So we are going to have this out. The abortion debate needs to be, as Harper puts it, “reopened.” And it should never be closed. It should never be closed for the same reason that debates are never closed on questions like whether slavery is wrong, whether the Holocaust happened, and whether the exploitation of children is evil. You can debate all of these things, which I strongly believe, and in a free democracy, it is right that you be allowed to debate all of these issues. This debate must never involve violence, and it must never involve outlawing free expression, and beyond that, it is pretty much a free-for-all, which is as it should be.

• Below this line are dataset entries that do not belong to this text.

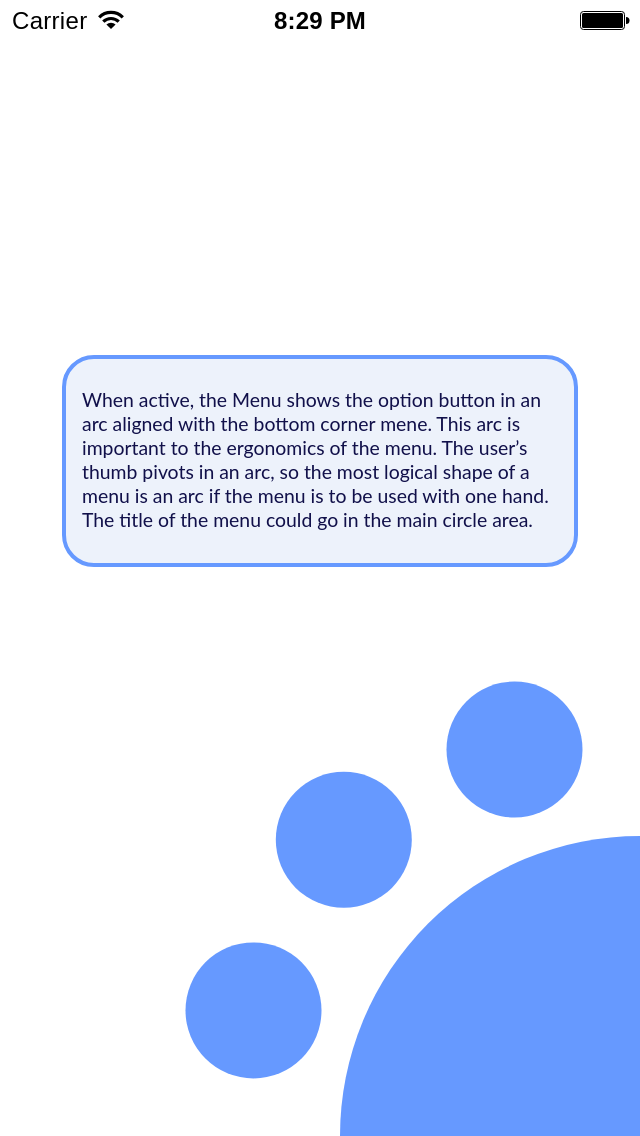
<!DOCTYPE html>
<html lang="en">
<head>
<meta charset="utf-8">
<title>Arc menu, active state</title>
<style>
:root {
  --blue: #6699ff;
  --panel: #edf2fb;
  --navy: #11104a;
  --ink: #000;
  --page: #fff;
}
* { box-sizing: border-box; margin: 0; padding: 0; }
html, body { width: 640px; height: 1136px; overflow: hidden; background: var(--page); }
.screen { position: relative; width: 640px; height: 1136px; overflow: hidden; background: var(--page); }
.status-bar {
  position: absolute; inset: 1px 0 auto; height: 40px;
  font: 24px/40px "Liberation Sans", Arial, sans-serif;
  color: var(--ink);
}
.carrier { position: absolute; left: 12px; letter-spacing: 0.3px; }
.time { position: absolute; left: 0; width: 640px; text-align: center; font-weight: 700; letter-spacing: 0.2px; }
.wifi { position: absolute; left: 98px; top: 9px; }
.battery { position: absolute; left: 579px; top: 9px; }
.note {
  position: absolute; left: 62px; top: 355px; width: 516px; height: 212px;
  padding: 29px 0 0 16px;
  border: 4px solid var(--blue); border-radius: 32px;
  background: var(--panel); color: var(--navy);
  font: 19.4px/24px Lato, "Open Sans", sans-serif;
  white-space: nowrap;
}
.arc-menu { position: absolute; left: 0; top: 0; fill: var(--blue); }
</style>
</head>
<body>
<main class="screen">
  <header class="status-bar">
    <span class="carrier">Carrier</span>
    <svg class="wifi" width="26" height="20" viewBox="0 0 26 20" role="img" aria-label="Wi-Fi">
      <g fill="none" stroke="#000" stroke-width="3.2">
        <path d="M1.2 7.3a16.7 16.7 0 0 1 23.6 0"/>
        <path d="M5.3 11.7a10.9 10.9 0 0 1 15.4 0"/>
      </g>
      <path d="M8.4 14.6a6.5 6.5 0 0 1 9.2 0L13 19z"/>
    </svg>
    <span class="time">8:29 PM</span>
    <svg class="battery" width="52" height="22" viewBox="0 0 52 22" role="img" aria-label="Battery full">
      <rect x="1.5" y="1.5" width="44" height="18" rx="3" fill="none" stroke="#000"/>
      <rect x="3" y="3" width="41" height="15" rx="1.5"/>
      <path d="M47 7a3.5 3.5 0 0 1 0 7z"/>
    </svg>
  </header>

  <p class="note">When active, the Menu shows the option button in an<br>
arc aligned with the bottom corner mene. This arc is<br>
important to the ergonomics of the menu. The user’s<br>
thumb pivots in an arc, so the most logical shape of a<br>
menu is an arc if the menu is to be used with one hand.<br>
The title of the menu could go in the main circle area.</p>

  <svg class="arc-menu" width="640" height="1136" viewBox="0 0 640 1136" role="img" aria-label="Corner menu with three option buttons in an arc">
    <circle cx="640" cy="1136" r="300"/>
    <circle cx="514.5" cy="749.5" r="68"/>
    <circle cx="343.8" cy="839.8" r="68"/>
    <circle cx="253.5" cy="1010.4" r="68"/>
  </svg>
</main>
</body>
</html>
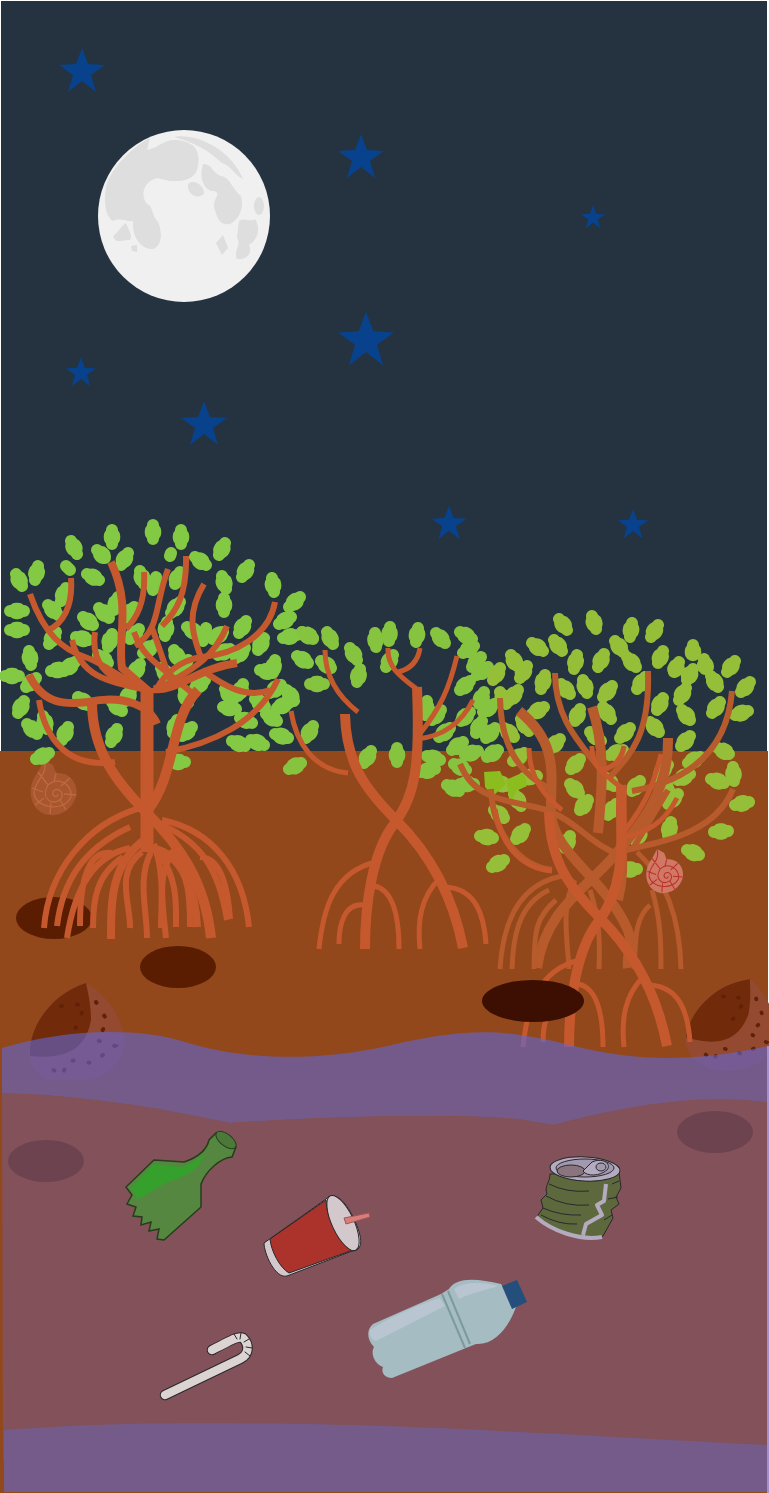
<!DOCTYPE html>
<html lang="en">
<head>
<meta charset="utf-8">
<title>Mangroves at night</title>
<style>
:root{--sky:#24333f;--star:#08428c;--moon:#f0f0f0;--crater:#dedede;--ground:#92481b;--hole:#5a1d02;--bark:#c5592d;--bark-back:#b75a2c;--leaf:#84c943;--leaf-mid:#86c440;--leaf-back:#95bf38;--water:#6267d4;--mud:#835159;--ink:#29282c}
html,body{margin:0;overflow:hidden;background:#fff}
svg{display:block}
.star{fill:var(--star)}
.crater{fill:var(--crater)}
.wood{fill:none;stroke:var(--bark);stroke-width:6}
.back .wood{stroke:var(--bark-back)}
.w5{stroke-width:5}.w8{stroke-width:8}.w10{stroke-width:10}.w13{stroke-width:13}
.leaves{fill:none;stroke:var(--leaf);stroke-linecap:round}
.mid{stroke:var(--leaf-mid)}
.back .leaves{stroke:var(--leaf-back)}
.blade{stroke-width:12}
.belly{stroke-width:16.5;stroke-dasharray:2 99;stroke-dashoffset:-6}
.hole{fill:var(--hole)}
.wet{fill:#6d4350}
.water{fill:var(--water);opacity:.6}
.outline{stroke:var(--ink);stroke-width:1;stroke-linejoin:round}
.line{fill:none;stroke:var(--ink)}
</style>
</head>
<body>
<svg width="769" height="1493" viewBox="0 0 769 1493" role="img" aria-label="Mangrove trees under a full moon, with litter lying in the water below">
<defs>
<polygon id="star" points="0,-24 6,-8 23,-7 9,3 14,20 0,9 -14,20 -9,3 -23,-7 -6,-8"/>
<path id="leaves-left" d="M71 541l6 13M112 530v14M153 525v14M181 530v14M225 543l-6 12M16 574l6 12M38 566l-3 14M97 550l8 8M128 553l-7 12M87 574l12 6M195 557l11 8M249 565l-7 12M10 611h14M10 630h14M272 578l2 14M300 597l-11 10M279 624l12-7M283 638l14-3M48 605l10 10M66 588l-5 13M66 566l4 4M170 556l1-3M140 571l4 13M156 577l-3 13M180 572l-5 12M222 576l4 13M224 598v14M99 608l10 10M118 597l-4 13M134 607l-9 11M83 617l10 8M76 637l12 3M56 632l-7 12M29 651l2 14M5 676h14M36 678l-10 9M51 671l13-2M75 662l-11 9M98 655l10 8M112 634l-4 13M139 629l-9 10M167 622l-2 14M180 602l-9 11M187 627l11 7M206 628l-3 13M213 639l10-7M218 655l12-6M246 621l-7 12M245 648l-9 10M264 638l-6 12M260 670l13 3M275 660l-3 13M297 656l11 7M302 632l11 6M270 693l11-8M287 690l7 11M289 703l-12 5M255 699l10 8M243 684l-5 12M225 689l8 11M236 709l-13-2M252 723l-12-5M232 741l13 5M264 745l-13-5M275 734l13 4M266 714l11 7M205 680l-10 8M188 660l-9 11M174 650l6 12M154 645l-11 8M140 664l-7 12M161 668l9 11M184 690l4 13M192 727l-10 9M177 720l-4 13M117 729l-6 13M68 727l-6 13M43 716l4 13M27 724l10 10M24 701l-6 12M36 759l13-6M171 762h14M131 690l-5 11M78 697l10 8M112 702l10 9"/>
<path id="leaves-mid" d="M302 632l11 7M327 632l6 12M350 648l7 12M360 669l-3 13M321 661l10 7M310 684h14M375 633l1 14M390 627l-1 14M418 628l-2 14M393 655l-7 12M436 633l9 10M460 632l12 7M463 653l11-7M481 657l-9 10M488 667l-11 8M470 681l-10 9M484 692l-5 12M494 704l-11 8M470 712l-9 9M482 721l-6 12M495 728l-9 10M427 701l-2 14M441 710l-9 10M450 728l-11 9M427 756l13 4M421 772l14-3M463 742l-11 8M478 751l-13 4M454 764l12 6M371 751l-7 12M397 748v14M313 726l-7 12M289 769l12-6M487 757l11-7M447 785l12 6M460 784h14"/>
<path id="leaves-back" d="M559 619l8 11M592 616l4 13M632 623l-2 14M658 625l-7 12M615 641l8 11M604 654l-6 13M577 655l-3 14M554 640l8 11M532 643l11 8M511 655l6 11M527 666l-7 12M545 675l-4 14M500 668l-7 12M518 690l-9 11M544 707l-12 7M500 692l6 12M561 684l9 10M583 680l4 13M612 686l-9 11M627 657l9 10M645 677l-8 12M663 651l-5 12M679 662l-5 10M693 645v8M693 669l-6 11M704 659l2 9M735 661l-8 11M750 682l-9 10M711 676l7 11M686 688l-7 12M748 711l-13 4M720 702l-8 11M682 710l8 10M663 698l-6 12M650 722l9 10M630 728l-10 10M603 707l8 12M580 709l-5 12M590 732l11 9M623 750l-13 5M580 759l-9 10M560 739l-10 10M521 719l8 12M504 728l10 9M524 753l-11 8M537 776l-13 2M690 736l-9 10M700 757l-12 6M718 748l11 6M733 767l1 14M711 779l13 4M690 774l-12 6M668 765l-9 9M660 780l9 10M678 794l-10 10M640 781l-8 10M749 802l-14 3M714 832l14-1M687 850l12 5M671 822l-3 13M623 870l14-1M492 867l12-7M480 836l13 2M525 829l-9 10M514 794l7 12M494 810l10 8M570 784l9 9M588 800l-8 10M604 777l10 9M616 804l-8 11M642 829l-6 12M570 836l-5 12M495 781l11 5"/>
<g id="mid-wood" class="wood">
<path class="w10" d="M345 714C346 764 366 790 396 820S452 890 463 948M417 687C420 765 416 795 394 824S365 905 365 949"/>
<path class="w5" d="M325 650C325 682 345 702 358 712M388 648C387 668 401 677 418 690M420 648C418 661 411 669 398 672M457 656C449 689 441 707 419 735M473 700C459 728 438 737 417 739M291 711C296 743 314 770 348 773"/>
<path class="w5" d="M376 862C333 872 323 910 319 949M365 905C344 902 339 925 339 944M374 886C396 890 399 925 399 949M440 878C421 897 417 920 420 949M446 887C476 889 484 915 486 944"/>
</g>
<g id="coconut">
<path fill="#934a31" d="M86 983C109 996 124 1022 125 1042 121 1072 91 1085 60 1084 45 1081 33 1073 29 1058 30 1018 56 991 86 983Z"/>
<path fill="#712a0a" d="M86 983C52 993 28 1027 30 1056 69 1060 86 1047 91 1020 91 1004 88 993 86 983Z"/>
<path fill="none" stroke="#612109" stroke-width="4" stroke-linecap="round" stroke-dasharray="1 15" d="M61 1006L84 1004 79 1024 66 1038M96 1002L108 1022 96 1040 115 1046 92 1063 68 1060 62 1076 45 1064"/>
</g>
<g id="shell">
<path d="M-10-30L-1-25 2-17C17-18 25-5 22 7 16 25-5 31-17 19-27 8-24-9-16-18Z"/>
<path fill="none" stroke="currentColor" stroke-width="1.3" d="M-10-30C-5-15-20-10-20 4-17 19 10 22 17 7 18-8 2-13-6-5-14 8-2 17 7 9 11 1 2-4-1 2-2 7 4 8 4 4M-16-18L-6-5M-22-2l11 4M-19 15l9-7M-4 24l1-11M12 20L6 10M22 5L10 4M16-12L7-4M2-17L0-8"/>
</g>
</defs>

<g id="sky">
<rect x="1" y="1" width="766" height="751" fill="var(--sky)"/>
<g class="star">
<use href="#star" x="82" y="72"/><use href="#star" x="361" y="158"/><use href="#star" x="204" y="425"/>
<use href="#star" transform="translate(593 218)scale(.53)"/>
<use href="#star" transform="translate(366 341)scale(1.22)"/>
<use href="#star" transform="translate(81 373)scale(.66)"/>
<use href="#star" transform="translate(449 524)scale(.76)"/>
<use href="#star" transform="translate(633 525)scale(.67)"/>
</g>
<circle cx="184" cy="216" r="86" fill="var(--moon)"/>
<path class="crater" d="M150 138C139 143 116 161 107 183 103 199 105 217 113 221 122 217 126 222 133 221 132 235 139 249 153 249 163 246 162 230 158 222 151 215 154 207 147 204 139 194 145 180 158 178 171 183 193 183 197 170 202 151 195 142 177 140 163 139 159 148 147 150ZM174 137C195 133 230 148 243 179 235 176 231 165 222 163 209 151 196 143 174 137ZM203 164C212 163 212 173 221 176 230 177 233 190 241 196 244 207 240 219 230 224 219 226 217 217 214 207 213 199 222 193 214 191 206 192 198 181 203 164ZM188 184C194 178 205 186 204 194 197 200 187 194 188 184ZM239 221C246 217 249 223 255 219 262 231 256 241 249 245 253 253 247 260 237 259 233 249 242 247 237 237ZM216 243L223 235 228 248 222 255ZM113 236C118 233 120 227 126 223 129 231 133 236 130 240 123 239 116 245 113 236ZM131 246l6-1v7l-5-1Z"/>
<ellipse class="crater" cx="259" cy="206" rx="5" ry="9"/>
</g>

<g id="ground">
<rect y="751" width="768" height="742" fill="var(--ground)"/>
<ellipse class="hole" cx="54" cy="918" rx="38" ry="21"/>
<ellipse class="hole" cx="178" cy="967" rx="38" ry="21"/>
<use href="#coconut"/>
<use href="#coconut" transform="translate(650 53)rotate(10 78 1034)scale(.94)"/>
<use href="#shell" x="54" y="790" fill="#a7562f" color="#c0693c"/>
</g>

<g id="left-tree">
<g class="leaves"><use class="blade" href="#leaves-left"/><use class="belly" href="#leaves-left"/></g>
<g class="wood">
<path class="w13" d="M147 688V852"/>
<path class="w10" d="M92 702C92 752 118 784 148 814S205 880 211 938M198 690C169 720 177 772 148 810"/>
<path class="w8" d="M29 675C43 704 64 705 88 702 126 694 150 707 157 724M111 562C132 606 117 638 122 668L152 694M237 663C198 668 176 692 153 689"/>
<path d="M30 594C44 635 64 650 85 657S125 682 148 690M71 578C73 606 63 624 48 630M72 640C80 675 105 682 148 690M95 632C91 660 105 676 127 684M144 572C146 606 134 621 126 629M168 569C154 606 161 629 135 646M186 556C187 595 176 612 162 626M204 584C184 617 195 639 200 655M275 602C269 636 235 654 202 657 180 660 165 674 157 688M227 626C211 665 181 674 157 690M134 632C143 658 158 664 192 693M152 628C164 660 166 672 174 688M278 679C258 723 211 744 166 752M39 700C45 739 68 769 115 762M202 670C224 686 246 699 270 690"/>
<path d="M140 808C86 824 48 872 44 928M130 827C80 850 62 885 57 926M130 848C96 855 75 885 67 938M112 853C84 849 80 893 80 926M123 857C96 875 93 900 93 928M142 852C114 872 131 905 130 928M151 852C137 879 147 910 147 938M154 844C165 875 161 905 161 928M160 854C178 881 176 905 176 927M170 850C190 875 190 900 190 927M154 822C205 840 220 876 227 920M162 820C211 830 243 868 249 927M180 845C154 868 163 905 166 938M200 857C222 858 228 890 230 919"/>
<path class="w8" d="M147 838C111 862 111 900 111 939M148 848C185 850 196 898 197 927"/>
</g>
</g>

<g id="middle-tree">
<g class="leaves mid"><use class="blade" href="#leaves-mid"/><use class="belly" href="#leaves-mid"/></g>
<use href="#mid-wood"/>
</g>

<g id="right-trees">
<g class="back">
<g class="leaves"><use class="blade" href="#leaves-back"/><use class="belly" href="#leaves-back"/></g>
<path fill="#8cbd1e" d="M484 772L500 771 506 784 493 796 485 787ZM506 780L524 772 527 786 516 791 511 803Z"/>
<g class="wood">
<path class="w10" d="M519 711C561 745 550 779 551 813S593 872 617 910 625 945 628 968M668 738C669 792 641 824 614 856S545 910 537 968M592 707C606 750 602 790 598 833M622 785C618 840 627 865 618 900"/>
<path d="M460 764C477 806 520 800 549 811 577 822 590 844 620 855M500 698C501 748 520 773 548 788M555 673C555 720 581 744 600 769M648 671C650 734 632 753 610 777M732 691C727 752 688 781 632 791M733 789C715 833 665 841 626 850M491 789C493 835 520 866 552 870M668 790C650 820 641 835 632 850"/>
<path class="w5" d="M562 876C520 884 503 920 500 969M549 890C517 905 513 940 512 969M556 900C532 920 535 940 534 969M575 880C560 905 568 945 569 969M590 890C600 920 600 945 599 969M637 852C667 880 680 920 681 969M650 905C633 920 636 945 634 969M652 890C661 920 661 945 661 969"/>
</g>
</g>
<use href="#mid-wood" transform="translate(204 98)"/>
<use href="#shell" transform="translate(665 873)scale(.8)" fill="#cf7863" color="#bc2f2b"/>
</g>

<ellipse cx="533" cy="1001" rx="51" ry="21" fill="#3d0f02"/>

<g id="shallows">
<path class="water" d="M2 1048C60 1030 135 1026 185 1042S310 1064 392 1045 510 1030 574 1046 695 1062 769 1046V1104H2Z"/>
<path fill="var(--mud)" d="M2 1093C80 1094 160 1108 230 1123 340 1115 470 1114 518 1119L554 1125C612 1110 690 1092 767 1102V1460H3Z"/>
<path fill="#755b8a" d="M230 1123C340 1115 470 1114 518 1119L554 1125C612 1110 690 1092 767 1102V1080H2V1093C80 1094 160 1108 230 1123Z"/>
<path fill="#755b8a" d="M4 1430C150 1418 360 1424 500 1431S690 1441 767 1445V1492H4Z"/>
<path fill="#a48fc9" d="M767 1046h2v447h-2Z"/>
<ellipse class="wet" cx="46" cy="1161" rx="38" ry="21"/>
<ellipse class="wet" cx="715" cy="1132" rx="38" ry="21"/>
</g>

<g id="litter">
<g id="broken-bottle">
<path fill="#558741" stroke="#263d1b" stroke-width="1.5" d="M154 1160L184 1162C199 1157 207 1149 209 1140L216 1133 236 1147 232 1157C220 1158 206 1171 201 1184V1207L164 1240 157 1239 159 1229 149 1231 151 1222 141 1225 142 1217 133 1216 136 1207 127 1204 132 1195 126 1187Z"/>
<path fill="#35a02b" d="M154 1164L181 1167C192 1164 200 1158 205 1153 201 1166 190 1175 174 1180 158 1185 148 1195 137 1199L131 1188Z"/>
<ellipse cx="226" cy="1140" rx="12" ry="6" transform="rotate(38 226 1140)" fill="#4a7939" stroke="#263d1b"/>
</g>
<g id="paper-cup" class="outline">
<path fill="#d3c9cd" d="M264 1243L326 1199C336 1189 349 1205 357 1226 363 1241 362 1251 352 1251L287 1276C275 1279 264 1253 264 1243Z"/>
<path fill="#ac322c" d="M270 1239L326 1200C327 1220 339 1241 353 1250L289 1273C280 1268 271 1251 270 1239Z"/>
<ellipse cx="343" cy="1223" rx="11" ry="30" transform="rotate(-25 343 1223)" fill="#d3c9cd"/>
<path fill="#d77e7b" stroke="#a35556" d="M344 1218L369 1213 370 1217 346 1224Z"/>
</g>
<g id="crushed-can" class="outline">
<path fill="#5d693c" d="M550 1174C550 1183 544 1186 547 1194L541 1200 543 1208 536 1218C552 1231 580 1240 603 1236L613 1218 611 1210 619 1204 616 1197 621 1188 619 1172Z"/>
<path fill="none" stroke="#b4abc0" stroke-width="4" d="M536 1217C552 1231 580 1241 602 1237M606 1184L604 1201 597 1205 602 1215 586 1224 583 1235"/>
<path class="line" d="M549 1184q18 9 40 7M546 1196q20 11 43 9M543 1208q18 8 38 7M541 1215q18 10 36 9M612 1184l7-3M608 1199l10-2M604 1220l8-5"/>
<ellipse cx="585" cy="1169" rx="35" ry="12" fill="#b4abc0" transform="rotate(3 585 1169)"/>
<ellipse cx="585" cy="1168" rx="29" ry="9" fill="#a299ae"/>
<ellipse cx="571" cy="1171" rx="14" ry="6" fill="#8a747e"/>
<path fill="#b4abc0" d="M583 1171L592 1162C603 1157 612 1164 607 1170 600 1176 587 1177 583 1171Z"/>
<ellipse cx="601" cy="1167" rx="5" ry="4" fill="#a299ae"/>
</g>
<g id="plastic-bottle">
<path fill="#a5bcc3" d="M441 1294L449 1289C456 1277 476 1278 501 1284L516 1307C509 1326 496 1345 476 1344L466 1348 392 1378C384 1378 381 1372 383 1367 375 1364 370 1354 374 1347 367 1340 366 1330 373 1324Z"/>
<path fill="#b9c5d0" d="M370 1330C390 1317 420 1304 440 1298L445 1306 376 1341C371 1339 369 1335 370 1330ZM454 1289C464 1281 484 1282 498 1286 490 1289 471 1293 459 1299Z"/>
<path fill="none" stroke="#7b9b9e" stroke-width="2" d="M442 1294L465 1348M448 1291L470 1344"/>
<polygon fill="#244e7c" points="502,1286 517,1280 527,1302 512,1309"/>
</g>
<g id="bent-straw" fill="none" stroke-linecap="round" stroke-linejoin="round">
<path stroke="var(--ink)" stroke-width="10.5" d="M165 1395L240 1359C250 1354 249 1344 243 1338 239 1336 235 1338 212 1350"/>
<path stroke="#dcd4d3" stroke-width="8.5" d="M165 1395L240 1359C250 1354 249 1344 243 1338 239 1336 235 1338 212 1350"/>
<path class="line" d="M234 1334l3 5M241 1333l-1 6M249 1339l-5 3M252 1348l-6-1M250 1356l-5-4"/>
</g>
</g>
</svg>
</body>
</html>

But fair warning: if you want to deny the Holocaust, or claim a right to exploit children, or demand that abortions be outlawed even to the extent of endangering women’s lives, I intend to see to it that your side loses, in as crushing and humiliating a fashion as possible. Those of us who stand on the side of basic human freedoms can never afford the complacency of thinking that debate is ever “closed.” We must always be prepared to test our arguments against those who would overturn our hard-won victories — and, yes, always be prepared to concede in the infinitely unlikely event that the other side raises a compelling argument. We will continue this fight wherever it may take us, as long as it takes, until the last dog dies.
Do note that “opening a debate” is in no sense the same thing as “passing a law.” We have just learned, as if we ever needed to, that the anti-abortion wing of the Conservative caucus is not interested in debating abortion, either. They want it banned, come hell or high water, and they’re prepared to do something as self-evidently ridiculous as calling on the judiciary to begin considering murder charges against abortion doctors in the absence of any direction to do so from either the legislative or executive branches of government. This is not reopening a debate: this is closing off debate through the rule of the police.
Harper is not interested in “opening an abortion debate” for more pragmatic reasons: he thinks it will cost him politically. This should not be a great concern to those who oppose Harper politically. Harper has for too long now been permitted to act as the spokesperson for a movement whose political priorities are dramatically at odds with his own. He should not be permitted to say that his position as prime minister is that debate is not permitted. He should be obliged — he should be compelled by public pressure, if necessary — to state his position on this matter. He worries about doing so because the consequence could be an irreparably divided Conservative Party. That is his problem, not ours.
But most important of all, it’s nonsense to talk about the danger of “reopening the abortion debate” because in the minds of some people the debate never ended. There are still anti-choice groups. They still run large protests in Ottawa. They still have a cabal of MPs on their side, some of them on the government benches, some of them on the opposition benches, and some of them in Cabinet. Some of the people in the Cabinet are men who believe God has told them to ban abortions.
Now, when those people claim it’s time to “reopen the debate,” what they seem to think is that free and open discussion somehow means that everyone who participates has a valid point. Uh-uh. You’re not getting off that easily. Anyone who claims that we should prosecute people for murder because they were trying to save one life where two might be lost is a morally compromised ignoramus. That includes you, Maurice Vellacott, Leon Benoit, and Wladyslaw Lizon. Don’t think that we will ever forget the stunt you tried to pull this month. We know what you are about. Do not expect us to stand in silence while you do this.Tweet